Segment Start: DATA EXCERPTS
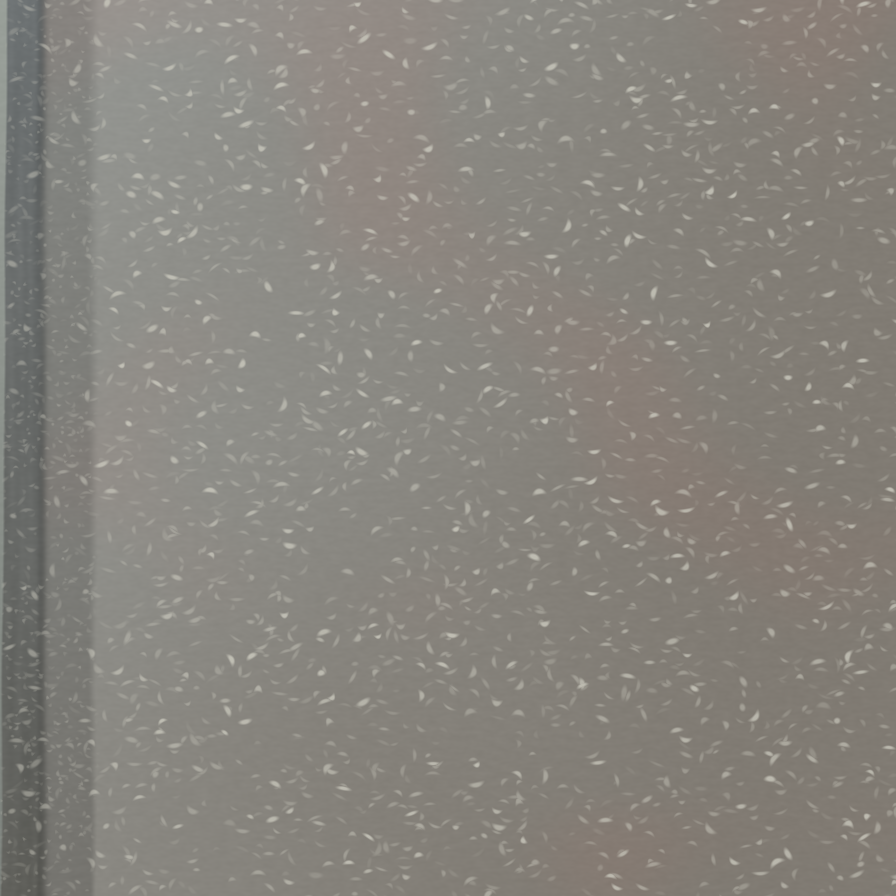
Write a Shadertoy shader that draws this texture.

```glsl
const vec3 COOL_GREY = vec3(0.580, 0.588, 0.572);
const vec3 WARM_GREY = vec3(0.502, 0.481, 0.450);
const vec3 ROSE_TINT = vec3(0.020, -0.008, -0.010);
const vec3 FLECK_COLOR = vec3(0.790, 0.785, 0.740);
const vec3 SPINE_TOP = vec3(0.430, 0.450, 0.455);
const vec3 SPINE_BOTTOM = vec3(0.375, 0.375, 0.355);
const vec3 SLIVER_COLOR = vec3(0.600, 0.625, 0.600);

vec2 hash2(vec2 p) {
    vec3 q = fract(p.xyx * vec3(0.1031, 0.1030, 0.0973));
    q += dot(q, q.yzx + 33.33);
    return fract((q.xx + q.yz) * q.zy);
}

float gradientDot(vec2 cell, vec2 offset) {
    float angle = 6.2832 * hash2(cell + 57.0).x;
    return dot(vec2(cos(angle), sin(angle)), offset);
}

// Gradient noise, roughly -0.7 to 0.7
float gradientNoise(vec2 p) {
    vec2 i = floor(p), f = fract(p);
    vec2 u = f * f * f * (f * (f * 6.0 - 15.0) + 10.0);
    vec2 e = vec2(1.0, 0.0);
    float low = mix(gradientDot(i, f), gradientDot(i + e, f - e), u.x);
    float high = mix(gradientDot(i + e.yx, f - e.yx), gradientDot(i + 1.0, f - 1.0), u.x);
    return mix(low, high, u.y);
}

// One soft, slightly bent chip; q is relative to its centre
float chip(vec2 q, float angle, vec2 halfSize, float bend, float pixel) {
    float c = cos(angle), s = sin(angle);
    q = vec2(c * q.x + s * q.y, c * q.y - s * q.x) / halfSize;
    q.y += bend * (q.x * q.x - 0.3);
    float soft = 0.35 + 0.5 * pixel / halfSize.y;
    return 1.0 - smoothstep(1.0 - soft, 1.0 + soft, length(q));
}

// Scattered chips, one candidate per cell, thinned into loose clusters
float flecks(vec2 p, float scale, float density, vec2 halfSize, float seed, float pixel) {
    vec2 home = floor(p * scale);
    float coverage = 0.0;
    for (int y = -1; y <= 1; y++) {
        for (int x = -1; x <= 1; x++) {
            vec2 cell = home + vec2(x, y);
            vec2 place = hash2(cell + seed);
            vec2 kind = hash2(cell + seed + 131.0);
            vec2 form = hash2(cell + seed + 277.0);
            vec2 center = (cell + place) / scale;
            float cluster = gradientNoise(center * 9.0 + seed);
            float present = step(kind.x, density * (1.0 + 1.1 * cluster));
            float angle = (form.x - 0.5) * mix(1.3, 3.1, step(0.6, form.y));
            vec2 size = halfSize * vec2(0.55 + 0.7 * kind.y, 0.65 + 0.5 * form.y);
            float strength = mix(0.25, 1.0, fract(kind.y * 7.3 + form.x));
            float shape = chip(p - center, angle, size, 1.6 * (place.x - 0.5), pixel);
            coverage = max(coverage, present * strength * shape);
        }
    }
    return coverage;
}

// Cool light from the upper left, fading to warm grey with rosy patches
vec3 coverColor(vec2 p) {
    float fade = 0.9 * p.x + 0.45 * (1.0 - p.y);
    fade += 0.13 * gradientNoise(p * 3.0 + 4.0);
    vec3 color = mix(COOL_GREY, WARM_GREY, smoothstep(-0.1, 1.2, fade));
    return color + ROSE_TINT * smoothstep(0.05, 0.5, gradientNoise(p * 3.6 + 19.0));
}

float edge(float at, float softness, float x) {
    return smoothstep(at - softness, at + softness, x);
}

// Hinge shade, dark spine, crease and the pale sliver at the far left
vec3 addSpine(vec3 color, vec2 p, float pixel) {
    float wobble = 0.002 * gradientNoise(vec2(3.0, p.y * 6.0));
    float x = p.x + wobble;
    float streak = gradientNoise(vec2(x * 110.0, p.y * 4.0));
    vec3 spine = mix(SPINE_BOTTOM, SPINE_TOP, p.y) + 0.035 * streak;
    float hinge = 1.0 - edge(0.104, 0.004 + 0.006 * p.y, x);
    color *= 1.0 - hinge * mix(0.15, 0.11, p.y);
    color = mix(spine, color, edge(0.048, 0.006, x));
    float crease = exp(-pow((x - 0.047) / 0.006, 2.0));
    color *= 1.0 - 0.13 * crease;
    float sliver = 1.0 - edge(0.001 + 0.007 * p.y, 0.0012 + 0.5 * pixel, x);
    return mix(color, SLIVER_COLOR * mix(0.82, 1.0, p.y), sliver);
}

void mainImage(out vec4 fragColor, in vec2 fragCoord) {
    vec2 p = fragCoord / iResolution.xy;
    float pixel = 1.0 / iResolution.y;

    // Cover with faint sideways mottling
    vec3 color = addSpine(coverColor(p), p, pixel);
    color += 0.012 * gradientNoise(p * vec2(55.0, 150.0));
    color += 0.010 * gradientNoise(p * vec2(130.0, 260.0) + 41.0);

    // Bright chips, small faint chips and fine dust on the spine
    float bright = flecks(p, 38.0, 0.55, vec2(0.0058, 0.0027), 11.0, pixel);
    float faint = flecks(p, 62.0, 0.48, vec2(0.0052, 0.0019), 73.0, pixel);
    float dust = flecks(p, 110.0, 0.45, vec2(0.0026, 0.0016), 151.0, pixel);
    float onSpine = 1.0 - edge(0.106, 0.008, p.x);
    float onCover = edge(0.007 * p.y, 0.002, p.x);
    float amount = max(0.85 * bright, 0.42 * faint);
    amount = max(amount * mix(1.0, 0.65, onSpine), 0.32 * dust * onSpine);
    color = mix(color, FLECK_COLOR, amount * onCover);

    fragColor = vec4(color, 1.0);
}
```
Segment End: DATA EXCERPTS
* YOUR TASK *
If a line in the records holds the string "cell", copy it.

* RESPONSE *
float gradientDot(vec2 cell, vec2 offset) {
    float angle = 6.2832 * hash2(cell + 57.0).x;
// Scattered chips, one candidate per cell, thinned into loose clusters
            vec2 cell = home + vec2(x, y);
            vec2 place = hash2(cell + seed);
            vec2 kind = hash2(cell + seed + 131.0);
            vec2 form = hash2(cell + seed + 277.0);
            vec2 center = (cell + place) / scale;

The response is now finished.